Senior Political Analyst, John Locke Foundation
Jay Schalin of the Martin Center responds to recent attacks against the University of North Carolina system’s Board of Governors.
Attacks by academics and the media on the University of North Carolina system’s Board of Governors have become a major part of the state’s political landscape in recent years, and such attacks may be intensifying. The board is described at times as inept, divisive, “partisan,” “anti-intellectual,” and mean-spirited; unless they are “reined in,” North Carolina’s public university system will suffer a great loss of prestige, deny academic freedom, and become the tool of oafish politicians.
But that is mere political rhetoric. Despite the negative impression its opponents try to present, the current members of the UNC Board of Governors tend to be more engaged, more willing to address difficult issues, and more understanding of their proper positions atop the system than their predecessors. If there is more conflict than previously, it is because prior boards abdicated their role to exercise oversight of the system and campus administrators. And because the current board’s predecessors ignored problems and left behind a system in need of change.
For most of the UNC system’s history, Democratic legislators appointed a large majority of Democratic board members who hired Democratic system presidents to oversee liberal academics; naturally, there was little conflict. All the gears meshed as in a well-oiled machine: Board members universally rubberstamped the wishes of administrators and board meetings seem more like friendly social gatherings than events where important decisions were to be made.

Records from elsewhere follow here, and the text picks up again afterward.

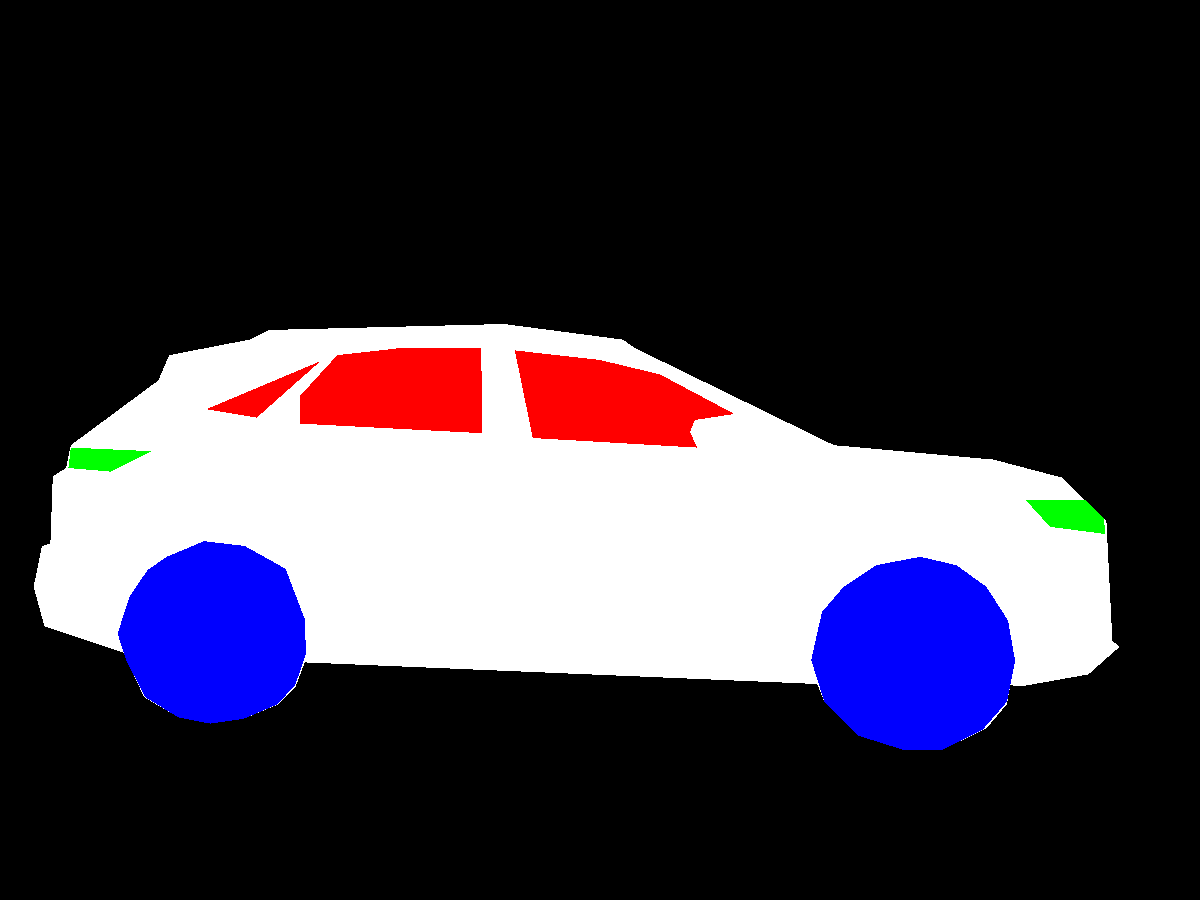
<!DOCTYPE html>
<html lang="en">
<head>
<meta charset="utf-8">
<title>Car parts in flat colour</title>
<style>
:root {
  --ground: #000000;
  --body: #ffffff;
  --window: #ff0000;
  --light: #00ff00;
  --wheel: #0000ff;
}
html, body { margin: 0; padding: 0; background: var(--ground); overflow: hidden; }
.canvas { display: block; width: 1200px; height: 900px; background: var(--ground); }
.body { fill: var(--body); }
.windows { fill: var(--window); }
.lights { fill: var(--light); }
.wheels { fill: var(--wheel); }
</style>
</head>
<body>
<svg class="canvas" viewBox="0 0 1000 750" shape-rendering="crispEdges" role="img" aria-label="Side view of a car in flat colours: white body, red windows, green lights and blue wheels">
  <polygon class="body" points="224,275 420,270 519,283 529,290 695,371 828,383 885,398 922,434 927,534 933,539 907,562 851,572 842,571 839,587 822,607 785,625 753,625 715,613 687,585 681,570 254,552 246,573 232,587 203,599 175,603 149,598 120,581 103,544 37,522 28,489 35,455 42,453 44,397 55,390 59,371 132,317 141,296 208,283"/>
  <g class="windows">
    <polygon class="quarter-window" points="172,341 267,301 214,348"/>
    <polygon class="rear-window" points="281,296 334,290 401,290 402,361 250,353 250,330"/>
    <polygon class="front-window" points="429,292 500,300 550,312 612,345 579,350 575,360 581,373 444,365"/>
  </g>
  <g class="lights">
    <polygon class="tail-light" points="59,373 126,376 92,393 57,390"/>
    <polygon class="headlight" points="855,417 905,417 920,432 921,445 875,439"/>
  </g>
  <g class="wheels">
    <polygon class="rear-wheel" points="170,451 204,455 238,474 254,516 255,545 246,571 231,587 203,599 175,603 149,598 121,581 105,550 98,528 108,497 123,475 139,464"/>
    <polygon class="front-wheel" points="767,464 797,471 822,489 840,517 846,551 839,585 819,608 785,625 753,625 715,613 687,585 676,550 685,510 703,489 730,471"/>
  </g>
</svg>
</body>
</html>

Not so today. And some powerful interests wish the public to believe that the board is causing problems rather than attempting to solve them.